- Exercise objective: A faithful copy is required of the lines from the top of the entries through the line that contains "--ink-soft: #7a3928;", both included, with no pictures.

- Stored data:
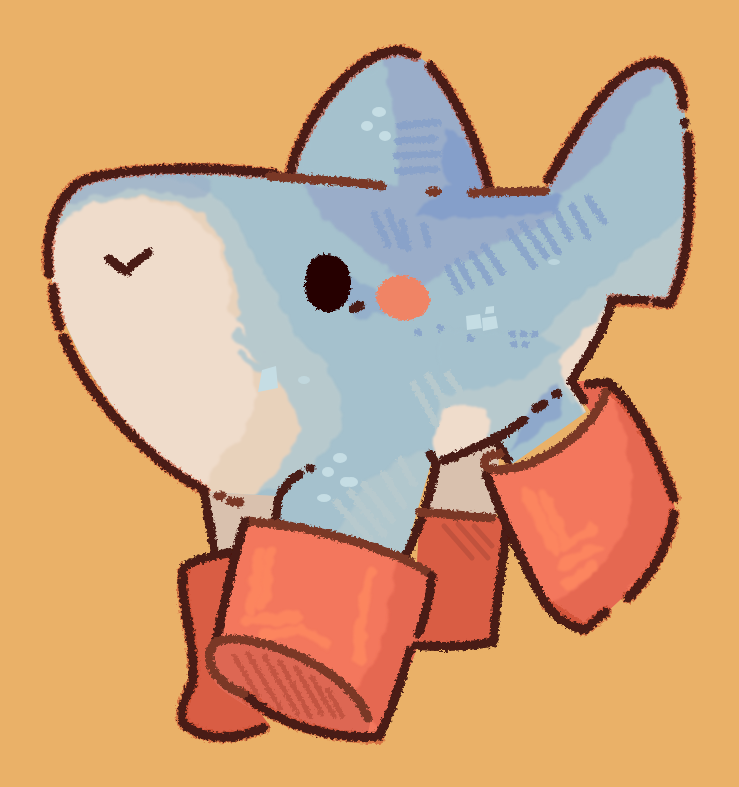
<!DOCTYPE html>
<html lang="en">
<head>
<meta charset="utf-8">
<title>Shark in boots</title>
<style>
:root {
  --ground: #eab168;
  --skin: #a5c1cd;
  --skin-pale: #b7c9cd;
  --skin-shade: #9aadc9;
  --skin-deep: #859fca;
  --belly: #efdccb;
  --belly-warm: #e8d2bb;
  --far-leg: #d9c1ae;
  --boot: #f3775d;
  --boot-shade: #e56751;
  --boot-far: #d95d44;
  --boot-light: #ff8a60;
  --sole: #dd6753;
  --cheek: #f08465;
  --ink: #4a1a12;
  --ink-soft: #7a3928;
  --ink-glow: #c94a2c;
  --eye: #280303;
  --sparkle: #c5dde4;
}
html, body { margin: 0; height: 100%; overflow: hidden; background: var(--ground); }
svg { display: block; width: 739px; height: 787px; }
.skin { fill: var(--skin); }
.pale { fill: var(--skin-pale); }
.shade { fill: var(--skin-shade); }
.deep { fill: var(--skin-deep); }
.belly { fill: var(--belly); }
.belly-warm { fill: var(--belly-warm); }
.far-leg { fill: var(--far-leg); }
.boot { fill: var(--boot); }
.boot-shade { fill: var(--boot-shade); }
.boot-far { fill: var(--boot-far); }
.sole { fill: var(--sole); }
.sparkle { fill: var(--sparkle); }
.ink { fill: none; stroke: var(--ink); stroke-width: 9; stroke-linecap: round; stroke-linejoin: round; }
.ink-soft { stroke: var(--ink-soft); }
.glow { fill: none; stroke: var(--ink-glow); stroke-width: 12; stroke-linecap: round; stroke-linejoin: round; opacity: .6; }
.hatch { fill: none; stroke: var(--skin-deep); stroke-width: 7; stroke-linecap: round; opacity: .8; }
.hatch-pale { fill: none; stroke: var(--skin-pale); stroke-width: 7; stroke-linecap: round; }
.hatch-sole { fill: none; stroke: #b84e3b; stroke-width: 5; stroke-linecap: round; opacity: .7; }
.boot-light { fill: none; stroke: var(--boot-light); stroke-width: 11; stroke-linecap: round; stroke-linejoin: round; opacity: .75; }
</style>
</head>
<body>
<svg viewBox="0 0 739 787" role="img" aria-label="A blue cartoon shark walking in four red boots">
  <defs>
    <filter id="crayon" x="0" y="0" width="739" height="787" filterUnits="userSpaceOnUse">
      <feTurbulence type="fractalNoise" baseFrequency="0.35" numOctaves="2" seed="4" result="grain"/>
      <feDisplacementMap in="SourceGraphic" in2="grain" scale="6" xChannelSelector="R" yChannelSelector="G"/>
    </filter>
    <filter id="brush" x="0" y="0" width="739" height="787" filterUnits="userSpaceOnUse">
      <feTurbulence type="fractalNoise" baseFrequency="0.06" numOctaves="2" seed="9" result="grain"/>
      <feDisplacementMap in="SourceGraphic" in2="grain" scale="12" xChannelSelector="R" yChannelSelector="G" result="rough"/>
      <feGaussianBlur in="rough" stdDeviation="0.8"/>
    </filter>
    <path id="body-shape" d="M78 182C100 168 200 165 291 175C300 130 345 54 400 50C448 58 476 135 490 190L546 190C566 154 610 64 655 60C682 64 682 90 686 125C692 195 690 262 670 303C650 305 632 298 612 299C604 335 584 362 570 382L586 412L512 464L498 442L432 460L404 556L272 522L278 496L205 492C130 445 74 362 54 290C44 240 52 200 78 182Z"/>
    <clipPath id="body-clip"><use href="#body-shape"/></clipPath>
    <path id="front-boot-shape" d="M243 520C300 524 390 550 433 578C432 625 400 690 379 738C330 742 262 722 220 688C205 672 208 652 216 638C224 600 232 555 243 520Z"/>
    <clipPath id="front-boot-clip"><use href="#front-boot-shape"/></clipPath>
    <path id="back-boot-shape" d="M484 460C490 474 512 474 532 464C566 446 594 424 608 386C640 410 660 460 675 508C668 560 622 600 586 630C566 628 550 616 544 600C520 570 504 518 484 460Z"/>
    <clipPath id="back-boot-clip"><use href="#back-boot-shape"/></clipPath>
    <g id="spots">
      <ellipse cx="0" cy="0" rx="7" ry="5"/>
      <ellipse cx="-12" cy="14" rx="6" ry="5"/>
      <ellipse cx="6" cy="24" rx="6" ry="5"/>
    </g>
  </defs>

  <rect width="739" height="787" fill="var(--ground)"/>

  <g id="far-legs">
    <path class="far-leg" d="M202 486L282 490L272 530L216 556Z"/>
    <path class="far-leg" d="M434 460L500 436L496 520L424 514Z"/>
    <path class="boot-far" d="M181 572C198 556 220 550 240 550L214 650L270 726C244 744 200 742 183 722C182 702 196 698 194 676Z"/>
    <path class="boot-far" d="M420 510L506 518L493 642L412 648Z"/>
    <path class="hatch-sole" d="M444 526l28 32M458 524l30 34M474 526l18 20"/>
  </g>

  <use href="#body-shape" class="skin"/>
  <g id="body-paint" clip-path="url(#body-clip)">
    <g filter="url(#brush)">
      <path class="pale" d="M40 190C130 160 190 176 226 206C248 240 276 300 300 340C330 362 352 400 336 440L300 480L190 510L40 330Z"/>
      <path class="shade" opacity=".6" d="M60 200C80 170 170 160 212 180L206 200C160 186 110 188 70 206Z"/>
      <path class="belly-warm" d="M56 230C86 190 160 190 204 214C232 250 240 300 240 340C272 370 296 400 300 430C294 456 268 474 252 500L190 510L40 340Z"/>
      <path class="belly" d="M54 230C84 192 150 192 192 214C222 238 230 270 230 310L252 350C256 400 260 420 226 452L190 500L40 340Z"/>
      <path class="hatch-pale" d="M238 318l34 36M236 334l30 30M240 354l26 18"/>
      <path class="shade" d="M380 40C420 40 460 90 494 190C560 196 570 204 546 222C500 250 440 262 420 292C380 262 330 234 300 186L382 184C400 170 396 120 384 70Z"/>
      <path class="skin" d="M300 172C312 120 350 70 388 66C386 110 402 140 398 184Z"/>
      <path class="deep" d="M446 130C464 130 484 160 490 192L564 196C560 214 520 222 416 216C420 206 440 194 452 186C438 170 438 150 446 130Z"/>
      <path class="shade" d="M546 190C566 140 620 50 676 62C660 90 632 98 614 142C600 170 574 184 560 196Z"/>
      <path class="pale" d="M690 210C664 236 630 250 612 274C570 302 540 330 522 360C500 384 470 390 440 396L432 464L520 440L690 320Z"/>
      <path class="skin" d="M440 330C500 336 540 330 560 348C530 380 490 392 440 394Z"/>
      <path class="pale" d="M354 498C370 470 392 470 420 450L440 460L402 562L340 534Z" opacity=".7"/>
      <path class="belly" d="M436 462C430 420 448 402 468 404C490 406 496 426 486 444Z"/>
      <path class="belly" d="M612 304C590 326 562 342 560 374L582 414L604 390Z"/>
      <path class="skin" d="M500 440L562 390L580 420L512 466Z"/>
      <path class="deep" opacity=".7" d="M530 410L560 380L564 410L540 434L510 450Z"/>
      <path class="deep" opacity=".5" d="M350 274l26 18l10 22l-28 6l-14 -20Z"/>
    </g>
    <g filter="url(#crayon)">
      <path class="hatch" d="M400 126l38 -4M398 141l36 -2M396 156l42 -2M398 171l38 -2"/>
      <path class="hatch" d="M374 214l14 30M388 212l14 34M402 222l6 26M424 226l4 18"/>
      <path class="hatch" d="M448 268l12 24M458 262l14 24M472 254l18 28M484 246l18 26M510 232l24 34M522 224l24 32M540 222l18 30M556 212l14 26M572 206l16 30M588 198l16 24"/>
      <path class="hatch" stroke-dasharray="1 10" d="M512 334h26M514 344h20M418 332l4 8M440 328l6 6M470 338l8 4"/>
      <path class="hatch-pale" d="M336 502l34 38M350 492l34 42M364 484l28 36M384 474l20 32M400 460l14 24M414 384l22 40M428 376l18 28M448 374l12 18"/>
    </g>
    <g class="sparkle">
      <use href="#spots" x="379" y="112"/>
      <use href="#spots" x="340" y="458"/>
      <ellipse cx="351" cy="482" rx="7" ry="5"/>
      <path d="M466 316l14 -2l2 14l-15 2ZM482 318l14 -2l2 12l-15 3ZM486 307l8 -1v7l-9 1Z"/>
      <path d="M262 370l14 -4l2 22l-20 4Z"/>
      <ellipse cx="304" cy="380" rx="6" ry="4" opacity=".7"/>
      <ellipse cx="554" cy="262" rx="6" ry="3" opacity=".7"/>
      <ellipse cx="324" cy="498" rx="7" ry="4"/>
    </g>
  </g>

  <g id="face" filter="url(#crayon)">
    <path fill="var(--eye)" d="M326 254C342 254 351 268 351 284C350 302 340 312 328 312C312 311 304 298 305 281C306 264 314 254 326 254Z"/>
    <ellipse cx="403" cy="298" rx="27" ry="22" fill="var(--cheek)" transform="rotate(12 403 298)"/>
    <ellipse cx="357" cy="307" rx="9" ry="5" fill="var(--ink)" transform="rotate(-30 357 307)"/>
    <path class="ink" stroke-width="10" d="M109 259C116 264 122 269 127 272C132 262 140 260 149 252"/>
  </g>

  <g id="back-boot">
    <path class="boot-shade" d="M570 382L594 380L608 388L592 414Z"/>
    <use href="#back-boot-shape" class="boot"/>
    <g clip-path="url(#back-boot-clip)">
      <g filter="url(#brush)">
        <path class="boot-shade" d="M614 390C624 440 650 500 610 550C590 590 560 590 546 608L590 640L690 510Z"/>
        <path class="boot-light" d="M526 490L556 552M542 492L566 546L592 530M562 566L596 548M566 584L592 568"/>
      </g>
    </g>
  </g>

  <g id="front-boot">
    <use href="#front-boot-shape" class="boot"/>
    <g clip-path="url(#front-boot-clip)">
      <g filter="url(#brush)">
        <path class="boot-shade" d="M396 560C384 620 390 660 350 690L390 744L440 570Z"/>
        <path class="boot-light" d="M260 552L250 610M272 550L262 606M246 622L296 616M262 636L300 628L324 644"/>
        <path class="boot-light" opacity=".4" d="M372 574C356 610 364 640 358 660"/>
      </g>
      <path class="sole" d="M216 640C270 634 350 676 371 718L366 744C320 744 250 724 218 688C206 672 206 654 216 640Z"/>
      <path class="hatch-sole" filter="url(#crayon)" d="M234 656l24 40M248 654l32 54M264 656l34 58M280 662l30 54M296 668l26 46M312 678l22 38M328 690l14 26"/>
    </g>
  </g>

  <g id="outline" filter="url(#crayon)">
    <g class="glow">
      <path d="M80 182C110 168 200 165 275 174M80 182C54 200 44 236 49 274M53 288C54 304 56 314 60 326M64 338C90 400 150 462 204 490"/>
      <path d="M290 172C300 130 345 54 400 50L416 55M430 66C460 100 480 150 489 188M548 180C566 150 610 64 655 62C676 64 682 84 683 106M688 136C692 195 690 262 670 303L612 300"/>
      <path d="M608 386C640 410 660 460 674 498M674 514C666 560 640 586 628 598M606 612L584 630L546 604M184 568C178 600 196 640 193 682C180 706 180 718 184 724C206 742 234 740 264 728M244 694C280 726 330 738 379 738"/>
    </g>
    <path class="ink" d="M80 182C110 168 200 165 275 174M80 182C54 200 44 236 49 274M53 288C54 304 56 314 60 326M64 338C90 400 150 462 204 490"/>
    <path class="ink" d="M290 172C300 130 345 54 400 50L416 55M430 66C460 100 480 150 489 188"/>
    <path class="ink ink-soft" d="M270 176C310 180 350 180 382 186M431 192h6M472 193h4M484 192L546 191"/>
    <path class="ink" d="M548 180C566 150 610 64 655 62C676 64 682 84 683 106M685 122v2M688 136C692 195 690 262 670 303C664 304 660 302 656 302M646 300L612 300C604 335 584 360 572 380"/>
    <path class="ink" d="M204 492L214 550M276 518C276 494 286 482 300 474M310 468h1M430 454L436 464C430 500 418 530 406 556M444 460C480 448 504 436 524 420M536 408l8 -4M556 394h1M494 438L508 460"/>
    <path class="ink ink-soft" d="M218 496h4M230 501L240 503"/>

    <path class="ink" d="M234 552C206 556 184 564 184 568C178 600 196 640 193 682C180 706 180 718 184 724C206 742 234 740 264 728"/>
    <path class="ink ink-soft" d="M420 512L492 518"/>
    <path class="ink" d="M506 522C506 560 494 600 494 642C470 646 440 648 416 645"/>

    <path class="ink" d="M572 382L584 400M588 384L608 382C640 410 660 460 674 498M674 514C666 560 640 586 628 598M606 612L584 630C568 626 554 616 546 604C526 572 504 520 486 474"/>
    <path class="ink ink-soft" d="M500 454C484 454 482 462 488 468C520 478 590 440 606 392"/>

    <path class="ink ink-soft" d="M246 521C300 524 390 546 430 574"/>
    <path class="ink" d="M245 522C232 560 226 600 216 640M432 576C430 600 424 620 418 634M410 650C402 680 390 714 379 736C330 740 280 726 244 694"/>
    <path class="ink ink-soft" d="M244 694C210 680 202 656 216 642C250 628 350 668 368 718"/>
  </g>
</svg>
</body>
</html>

- Answer box:
<!DOCTYPE html>
<html lang="en">
<head>
<meta charset="utf-8">
<title>Shark in boots</title>
<style>
:root {
  --ground: #eab168;
  --skin: #a5c1cd;
  --skin-pale: #b7c9cd;
  --skin-shade: #9aadc9;
  --skin-deep: #859fca;
  --belly: #efdccb;
  --belly-warm: #e8d2bb;
  --far-leg: #d9c1ae;
  --boot: #f3775d;
  --boot-shade: #e56751;
  --boot-far: #d95d44;
  --boot-light: #ff8a60;
  --sole: #dd6753;
  --cheek: #f08465;
  --ink: #4a1a12;
  --ink-soft: #7a3928;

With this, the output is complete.